The 2013 Nationals have experienced a number of crushing losses. Today’s can be added to the list.
Rafael Soriano gave up a three-run homer to Hector Sanchez with two outs and two strikes in the top of the ninth inning, turning a 3-1 Nationals lead into a 4-3 loss.
It’s Soriano’s fifth blown save of the season, one that snaps the Nats’ five-game winning streak in shocking fashion and drops them to 59-61 when they appeared poised to get back to .500.
“That one hurt,” manager Davey Johnson said. “That one hurt.”
Sanchez’s homer came on a 3-2 pitch that immediately followed what Soriano thought should have been a called third strike that would have ended the game. His 2-2 offering to Sanchez, a 93 mph fastball at the belt, was called a ball by home plate umpire Jim Joyce, and the inning continued, allowing Sanchez to crush a ball into the second deck just inside the right field foul pole.
Pitch F/X showed that Soriano’s 2-2 pitch to Sanchez was indeed in the zone, but Johnson didn’t seem to have a problem with Joyce’s call. The Nats’ skipper took greater issue with Soriano issuing a two-out walk to Giants left fielder Roger Kieschnick, who is hitting .250 with no home runs this season.
“He basically called the low strike all day, didn’t call the high strike,” Johnson said of Joyce. “But he was consistent with that. He gave a lot of borderline pitches low. But it wasn’t that pitch we missed. (It was) walking the left fielder. And had (Buster) Posey two strikes and threw a hanger. But walking the left fielder.

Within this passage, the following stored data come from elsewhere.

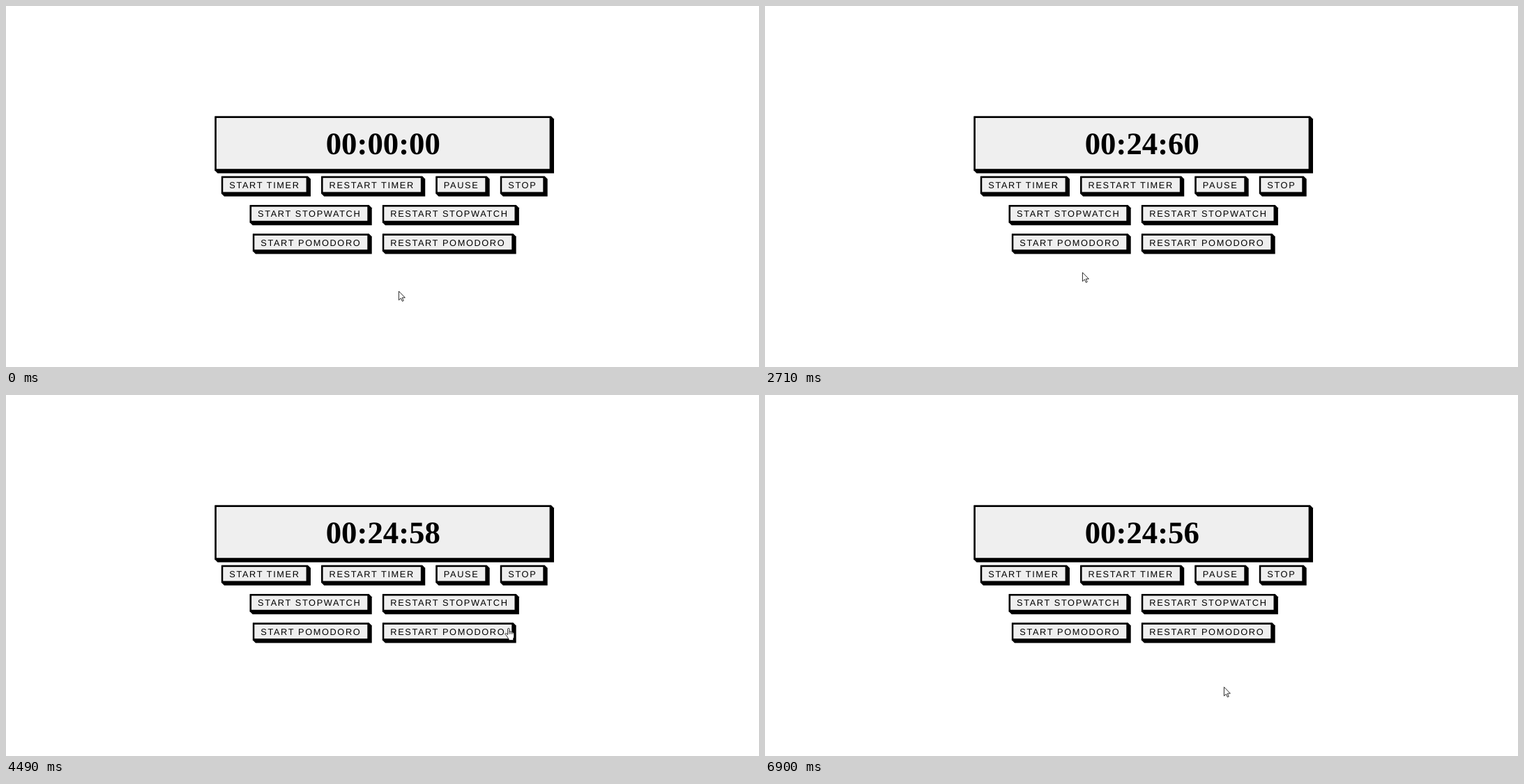
These frames come from a looping animation (1080 px wide and 519 px high, 7990 ms). An HTML page:

```html
<!DOCTYPE html>
<html lang="en">
<head>
<meta charset="utf-8">
<title>Pomodoro timer</title>
<style>
  html, body { margin: 0; width: 100%; height: 100%; overflow: hidden; background: #fff; }
  svg { display: block; width: 100%; height: 100%; }
  text { text-rendering: geometricPrecision; font-kerning: normal; }
  .face { fill: #efefef; }
  .label { font: 12.8px "Liberation Sans", Arial, sans-serif; letter-spacing: 1.6px; }
  .clock { font: bold 44.8px "Liberation Serif", "Times New Roman", serif; text-anchor: middle; }
  .cursor { fill: #fff; stroke: #111; stroke-width: 1.1; stroke-linejoin: round; }
</style>
</head>
<body>
<svg viewBox="0 0 1080 519" xmlns="http://www.w3.org/2000/svg">
  <g id="boxes"></g>
  <text id="clock" class="clock" x="540.8" y="212.8"></text>
  <circle id="glow" r="9" fill="#f7ec16" opacity=".7"/>
  <g id="arrow" class="cursor">
    <path transform="scale(.8)" d="M.5 .5V16.6L4.2 13.1L6.7 18.6L9 17.6L6.6 12.1H11.7Z"/>
  </g>
  <g id="hand" class="cursor">
    <path transform="scale(.8) translate(-6 0)" d="M5.5 1.9Q5.5 .5 7 .5T8.5 1.9V6.8Q8.8 5.9 10 5.9T11.5 7.6Q11.8 6.9 13 6.9T14.4 8.7Q14.8 8.1 15.6 8.1T16.9 10V15Q16.9 17 15.5 19V22H7.5V20Q6 18 4.5 15.5Q3 12.8 1.2 11.6Q.2 10.5 1.5 9.7Q3 9.2 5.5 12ZM8.5 6.8V11M11.5 7.6V11M14.4 8.7V11"/>
  </g>
</svg>
<script>
const LOOP = 7990, HOLD = 120;
const CENTER = 540.8, BORDER = 2.4, DEPTH = 4;
const PADDING = 11.4, GAP = 19.2, HEIGHT = 25, ROW_TOP = 244.8, ROW_PITCH = 41.4;
const $ = id => document.getElementById(id);

function svg(parent, tag, attrs = {}, text = "") {
  const el = document.createElementNS("http://www.w3.org/2000/svg", tag);
  for (const key in attrs) el.setAttribute(key, attrs[key]);
  el.textContent = text;
  return parent.appendChild(el);
}

// A framed box with a solid extrusion towards the lower right
function addBox(x, y, width, height) {
  const shadow = svg($("boxes"), "path", {
    d: `M${x} ${y}h${width}l${DEPTH} ${DEPTH}v${height}h${-width}l${-DEPTH} ${-DEPTH}Z`
  });
  const front = svg($("boxes"), "g");
  svg(front, "rect", { x, y, width, height });
  svg(front, "rect", {
    class: "face", x: x + BORDER, y: y + BORDER,
    width: width - 2 * BORDER, height: height - 2 * BORDER
  });
  return { x, y, width, height, shadow, front };
}

// Buttons fit their labels; each row is centred
function addRow(labels, row) {
  const texts = labels.map(label => svg($("boxes"), "text", { class: "label" }, label));
  const widths = texts.map(text => text.getComputedTextLength() + 2 * PADDING);
  const total = widths.reduce((sum, w) => sum + w + GAP, -GAP);
  const y = ROW_TOP + row * ROW_PITCH;
  let x = CENTER - total / 2;
  return texts.map((text, i) => {
    const box = addBox(x, y, widths[i], HEIGHT);
    text.setAttribute("x", x + PADDING);
    text.setAttribute("y", y + 16.9);
    box.front.append(text);
    x += widths[i] + GAP;
    return { label: labels[i], ...box };
  });
}

addBox(299.5, 158.6, 482.5, 78);
const buttons = [
  ["START TIMER", "RESTART TIMER", "PAUSE", "STOP"],
  ["START STOPWATCH", "RESTART STOPWATCH"],
  ["START POMODORO", "RESTART POMODORO"]
].flatMap(addRow);

const presses = { "START POMODORO": 1820, "PAUSE": 6330 };

const home = { x: 563, y: 409.6 };
const moves = [
  { from: 20, to: 800, x: 489, y: 376 },
  { from: 830, to: 1270, x: 475, y: 357 },
  { from: 1660, to: 1800, x: 463, y: 345.7 },
  { from: 2160, to: 2340, x: 455, y: 367 },
  { from: 2500, to: 2850, x: 455, y: 391 },
  { from: 2850, to: 3270, x: 471, y: 400 },
  { from: 3300, to: 4080, x: 597, y: 391 },
  { from: 4100, to: 4490, x: 720, y: 335 },
  { from: 4850, to: 5460, x: 668.4, y: 257 },
  { from: 6450, to: 6900, x: 658, y: 419.4 }
];

function ease(from, to, t) {
  const k = Math.min(1, Math.max(0, (t - from) / (to - from)));
  return k * k * (3 - 2 * k);
}

function pointerAt(t) {
  return moves.reduce((p, m) => {
    const k = ease(m.from, m.to, t);
    return { x: p.x + (m.x - p.x) * k, y: p.y + (m.y - p.y) * k };
  }, home);
}

function clockAt(t) {
  if (t < 1940) return "00:00:00";
  const elapsed = Math.floor((t - 2240) / 1000);
  return "00:24:" + (60 - Math.min(4, Math.max(0, elapsed)));
}

const show = (el, on) => el.setAttribute("visibility", on ? "visible" : "hidden");
const move = (el, x, y) => el.setAttribute("transform", `translate(${x} ${y})`);

function render(t) {
  const { x, y } = pointerAt(t);
  let over = false, pressed = false;
  for (const b of buttons) {
    const since = t - presses[b.label];
    const down = since >= 0 && since < HOLD;
    const shift = down ? DEPTH : 0;
    show(b.shadow, !down);
    move(b.front, shift, shift);
    pressed ||= down;
    over ||= x > b.x && x < b.x + b.width && y > b.y && y < b.y + b.height;
  }
  $("clock").textContent = clockAt(t);
  show($("glow"), pressed);
  show($("hand"), over);
  show($("arrow"), !over);
  for (const id of ["glow", "hand", "arrow"]) move($(id), x, y);
}

const start = performance.now();
function tick() {
  render((performance.now() - start) % LOOP);
  requestAnimationFrame(tick);
}
tick();
</script>
</body>
</html>
```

“The guy you’ve got to get out, the .250 hitter, you’ve got to get him out. Can’t come close to walking. Got to make him put it in play. That’s what hurt.”
The blown save is Soriano’s fifth of the season. This was his third appearance in as many days, and the veteran right-hander nearly blew a save last night, when Denard Span’s diving catch saved what would have been at the very least a game-tying (and probably go-ahead) extra-base hit by Hunter Pence with two outs in the ninth.
Still, Johnson says he didn’t give thought to going to Drew Storen in the ninth today. Soriano was his guy in that spot, and he just didn’t get the job done.
“He’s my closer,” Johnson said. “Three days in a row is nothing for a closer. Shoot. He had a long layoff before that. That’s his spot. (Dan) Haren pitched a heck of a ballgame. I was gonna take him out, but he helped me. He said I’ve had it after six. He pitched a heck of a ballgame, though. Again.”
Asked about Soriano’s job security in the closer’s role, Johnson gave Soriano a ringing endorsement.
“He’s been very consistent,” Johnson said. “He’ll give up some hits, but he makes pitches when he has to. Maybe that’s his, what, third blown save? Fifth? But he’s a command pitcher. For whatever reason, I don’t know, I thought he was being too fine on that left-hander. He threw two right by him. Wasn’t even close. Then he tried to nibble. ...
“If he locates (the fastball), that’s his strength. He locates the fastball. But certain guys, it’s just, ‘Here, hit it.’ You don’t need to cut it in on them or nothing.”
What would have been the Nats’ sixth straight win ends up as a big loss with a 10-game road trip upcoming.
“That’s this game,” Johnson said. “Can’t take nothing for granted. Regroup.”